Ultimately I will have to rewatch season five, which I (along with the rest of the world, I know), loved so much, to make more of a timely observation of this. The first time around I was too involved with the plot to pay much attention to my reactions, but I do recall the forehead kisses and–in particular–(SPOILER!) the one near the end where the Doctor comes back, having seemingly just left off the other side of the screen, to kiss Amy on the forehead when her eyes are pinched shut surrounded by angels who will kill her if she opens them. I remembered very well that kiss from the first time we saw it, and remembered my outrage–“What are you doing, leaving her there, you fool? If you are so worried about her why the hell are you abandoning her to this?” The kiss seemed so at odds with the callousness with which he was in fact abandoning her in a deathtrap. And then to circle back to that and explain–going through all the rips we’ve watched all season–that it seemed at odds because it was, because he made that kiss with more knowledge and sorrow than the version of him who just left yet possessed–that sent bells clanging in my chest like no one’s business. I am a hopeless sucker for cyclical storytelling, especially as unfurled by formerly unexplained or confusing acts of affection. And the Doctor brings it in spades.
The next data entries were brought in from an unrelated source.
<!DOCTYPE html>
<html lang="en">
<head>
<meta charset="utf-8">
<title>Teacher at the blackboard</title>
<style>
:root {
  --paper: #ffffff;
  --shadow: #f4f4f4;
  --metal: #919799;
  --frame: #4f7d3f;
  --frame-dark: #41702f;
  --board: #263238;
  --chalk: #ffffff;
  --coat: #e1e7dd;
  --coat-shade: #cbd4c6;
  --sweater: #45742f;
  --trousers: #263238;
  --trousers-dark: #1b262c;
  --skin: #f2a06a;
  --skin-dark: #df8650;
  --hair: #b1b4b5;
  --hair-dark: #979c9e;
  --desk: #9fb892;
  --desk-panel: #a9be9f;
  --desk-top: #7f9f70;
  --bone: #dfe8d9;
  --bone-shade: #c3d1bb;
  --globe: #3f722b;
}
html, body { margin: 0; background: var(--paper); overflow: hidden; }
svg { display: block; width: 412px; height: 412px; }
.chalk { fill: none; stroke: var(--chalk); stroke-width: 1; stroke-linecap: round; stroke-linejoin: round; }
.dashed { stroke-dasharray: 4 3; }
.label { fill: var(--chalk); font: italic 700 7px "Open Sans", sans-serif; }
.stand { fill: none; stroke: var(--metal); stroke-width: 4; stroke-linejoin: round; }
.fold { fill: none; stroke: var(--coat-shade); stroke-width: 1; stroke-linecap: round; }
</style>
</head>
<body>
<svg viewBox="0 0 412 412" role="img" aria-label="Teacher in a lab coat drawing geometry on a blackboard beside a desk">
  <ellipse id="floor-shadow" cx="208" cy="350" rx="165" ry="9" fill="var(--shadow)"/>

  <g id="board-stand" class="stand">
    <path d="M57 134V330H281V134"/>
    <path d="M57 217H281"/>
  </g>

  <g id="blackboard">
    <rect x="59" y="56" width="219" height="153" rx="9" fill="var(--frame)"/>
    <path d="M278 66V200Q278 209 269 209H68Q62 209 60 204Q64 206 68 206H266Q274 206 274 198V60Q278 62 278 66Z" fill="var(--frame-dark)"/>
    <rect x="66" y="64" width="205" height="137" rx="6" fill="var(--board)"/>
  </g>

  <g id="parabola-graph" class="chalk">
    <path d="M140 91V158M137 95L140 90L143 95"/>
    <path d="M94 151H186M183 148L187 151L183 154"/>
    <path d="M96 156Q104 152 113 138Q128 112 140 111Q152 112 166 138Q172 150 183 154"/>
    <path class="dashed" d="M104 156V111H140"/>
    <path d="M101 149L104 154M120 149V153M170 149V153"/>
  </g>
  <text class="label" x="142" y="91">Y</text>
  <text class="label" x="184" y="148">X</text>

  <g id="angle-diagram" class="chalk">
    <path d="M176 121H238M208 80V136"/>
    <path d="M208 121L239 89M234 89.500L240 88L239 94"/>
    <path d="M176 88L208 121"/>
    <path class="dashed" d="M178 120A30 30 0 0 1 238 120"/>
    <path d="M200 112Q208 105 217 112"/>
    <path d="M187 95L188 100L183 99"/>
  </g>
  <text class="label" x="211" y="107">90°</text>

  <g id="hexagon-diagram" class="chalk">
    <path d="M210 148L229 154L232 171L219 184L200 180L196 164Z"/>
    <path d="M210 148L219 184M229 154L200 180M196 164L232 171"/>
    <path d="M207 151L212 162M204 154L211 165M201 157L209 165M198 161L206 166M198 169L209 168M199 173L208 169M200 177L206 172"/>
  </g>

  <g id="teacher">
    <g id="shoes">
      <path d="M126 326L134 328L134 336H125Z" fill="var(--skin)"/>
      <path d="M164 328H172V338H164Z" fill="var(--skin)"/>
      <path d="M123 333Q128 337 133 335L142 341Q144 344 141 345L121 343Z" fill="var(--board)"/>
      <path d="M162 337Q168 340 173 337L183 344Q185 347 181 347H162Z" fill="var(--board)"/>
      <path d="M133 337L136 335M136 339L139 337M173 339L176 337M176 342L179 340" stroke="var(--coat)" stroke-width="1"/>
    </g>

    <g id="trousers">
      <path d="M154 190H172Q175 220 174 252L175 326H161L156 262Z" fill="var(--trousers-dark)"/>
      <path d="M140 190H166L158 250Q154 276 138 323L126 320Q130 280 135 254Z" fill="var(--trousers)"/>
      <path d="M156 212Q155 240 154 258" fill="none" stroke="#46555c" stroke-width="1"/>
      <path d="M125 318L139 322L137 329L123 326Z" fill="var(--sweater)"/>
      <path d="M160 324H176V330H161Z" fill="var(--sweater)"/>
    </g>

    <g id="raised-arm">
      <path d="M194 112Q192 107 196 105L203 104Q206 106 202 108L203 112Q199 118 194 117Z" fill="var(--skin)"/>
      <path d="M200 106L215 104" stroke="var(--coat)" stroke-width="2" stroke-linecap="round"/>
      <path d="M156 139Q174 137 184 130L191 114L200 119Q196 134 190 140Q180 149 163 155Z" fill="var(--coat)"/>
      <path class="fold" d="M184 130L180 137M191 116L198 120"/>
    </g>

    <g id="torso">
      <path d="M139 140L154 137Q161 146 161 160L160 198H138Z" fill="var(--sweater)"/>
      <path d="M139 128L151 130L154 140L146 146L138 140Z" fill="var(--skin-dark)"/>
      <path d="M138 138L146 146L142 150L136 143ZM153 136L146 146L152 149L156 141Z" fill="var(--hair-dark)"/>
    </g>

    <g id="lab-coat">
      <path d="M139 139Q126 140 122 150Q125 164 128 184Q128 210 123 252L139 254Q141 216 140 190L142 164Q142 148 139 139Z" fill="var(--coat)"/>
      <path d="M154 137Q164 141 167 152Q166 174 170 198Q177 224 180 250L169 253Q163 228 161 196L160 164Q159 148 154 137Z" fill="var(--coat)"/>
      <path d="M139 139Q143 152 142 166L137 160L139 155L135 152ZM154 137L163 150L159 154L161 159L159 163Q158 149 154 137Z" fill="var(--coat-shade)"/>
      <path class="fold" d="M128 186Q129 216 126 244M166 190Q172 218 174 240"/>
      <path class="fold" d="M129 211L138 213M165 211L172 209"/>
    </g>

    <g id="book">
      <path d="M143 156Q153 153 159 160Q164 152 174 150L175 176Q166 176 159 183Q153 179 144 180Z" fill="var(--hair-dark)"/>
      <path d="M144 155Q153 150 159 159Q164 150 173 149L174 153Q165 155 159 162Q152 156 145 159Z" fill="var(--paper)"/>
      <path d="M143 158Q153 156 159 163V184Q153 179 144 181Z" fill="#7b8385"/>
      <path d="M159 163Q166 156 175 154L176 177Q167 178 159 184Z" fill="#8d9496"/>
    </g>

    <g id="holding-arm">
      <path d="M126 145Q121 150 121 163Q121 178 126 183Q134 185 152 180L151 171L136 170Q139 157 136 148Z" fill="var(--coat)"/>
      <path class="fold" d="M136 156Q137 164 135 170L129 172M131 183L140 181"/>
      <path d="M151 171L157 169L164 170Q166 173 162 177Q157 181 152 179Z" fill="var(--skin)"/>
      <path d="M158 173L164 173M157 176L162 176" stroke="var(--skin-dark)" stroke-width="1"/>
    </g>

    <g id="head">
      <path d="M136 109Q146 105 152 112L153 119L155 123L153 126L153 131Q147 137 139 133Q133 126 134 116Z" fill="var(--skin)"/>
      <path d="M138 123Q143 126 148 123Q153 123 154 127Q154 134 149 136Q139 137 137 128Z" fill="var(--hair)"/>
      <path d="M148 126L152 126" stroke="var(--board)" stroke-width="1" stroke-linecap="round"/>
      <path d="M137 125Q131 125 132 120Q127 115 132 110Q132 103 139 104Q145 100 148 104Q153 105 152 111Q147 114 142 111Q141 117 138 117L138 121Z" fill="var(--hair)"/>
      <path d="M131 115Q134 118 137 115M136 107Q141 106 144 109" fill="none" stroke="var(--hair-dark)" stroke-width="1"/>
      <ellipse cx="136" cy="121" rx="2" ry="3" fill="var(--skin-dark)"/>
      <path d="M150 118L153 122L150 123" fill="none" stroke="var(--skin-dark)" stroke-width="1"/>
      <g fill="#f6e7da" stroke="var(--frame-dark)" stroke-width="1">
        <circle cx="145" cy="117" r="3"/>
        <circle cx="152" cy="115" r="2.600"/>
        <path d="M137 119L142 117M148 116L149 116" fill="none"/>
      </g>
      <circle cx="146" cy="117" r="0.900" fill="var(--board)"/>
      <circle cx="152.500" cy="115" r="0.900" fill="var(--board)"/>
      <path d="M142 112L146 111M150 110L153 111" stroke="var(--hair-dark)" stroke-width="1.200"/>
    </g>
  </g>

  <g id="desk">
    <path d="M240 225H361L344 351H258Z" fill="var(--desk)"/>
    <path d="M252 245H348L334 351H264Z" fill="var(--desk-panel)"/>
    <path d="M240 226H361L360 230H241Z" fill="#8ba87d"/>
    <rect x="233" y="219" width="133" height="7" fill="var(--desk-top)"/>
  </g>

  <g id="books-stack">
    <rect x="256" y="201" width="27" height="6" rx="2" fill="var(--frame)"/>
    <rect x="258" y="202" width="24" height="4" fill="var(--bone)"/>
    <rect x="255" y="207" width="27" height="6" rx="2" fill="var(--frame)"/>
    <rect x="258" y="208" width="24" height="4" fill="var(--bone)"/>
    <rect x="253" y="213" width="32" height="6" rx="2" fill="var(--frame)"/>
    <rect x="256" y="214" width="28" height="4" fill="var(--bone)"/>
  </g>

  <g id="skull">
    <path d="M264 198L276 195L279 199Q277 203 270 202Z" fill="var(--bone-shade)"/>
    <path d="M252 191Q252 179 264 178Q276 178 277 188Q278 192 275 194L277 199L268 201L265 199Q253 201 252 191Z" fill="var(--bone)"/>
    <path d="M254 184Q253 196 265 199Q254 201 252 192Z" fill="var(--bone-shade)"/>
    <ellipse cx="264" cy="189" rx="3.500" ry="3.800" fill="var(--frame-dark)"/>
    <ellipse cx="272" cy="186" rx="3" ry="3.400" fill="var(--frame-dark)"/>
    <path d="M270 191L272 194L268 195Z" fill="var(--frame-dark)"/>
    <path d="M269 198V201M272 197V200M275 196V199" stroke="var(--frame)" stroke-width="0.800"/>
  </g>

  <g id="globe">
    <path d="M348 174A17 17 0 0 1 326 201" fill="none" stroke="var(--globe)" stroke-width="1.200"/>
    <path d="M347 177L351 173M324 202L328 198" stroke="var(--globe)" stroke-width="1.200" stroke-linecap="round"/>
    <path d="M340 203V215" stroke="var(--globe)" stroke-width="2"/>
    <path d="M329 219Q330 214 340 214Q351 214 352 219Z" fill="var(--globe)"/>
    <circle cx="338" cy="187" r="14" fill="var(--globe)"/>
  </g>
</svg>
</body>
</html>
So no, imaginary accusatory Redditor, it’s not that we want something for nothing, or a silent vow of chastity imparted with lips. It’s that it is nice to know sometimes that other voices–those marveling at who we’re becoming or mourning with us as we lose someone dear–can drown out the perpetual voice demanding you stick it somewhere. And too often, that’s the only voice you let speak.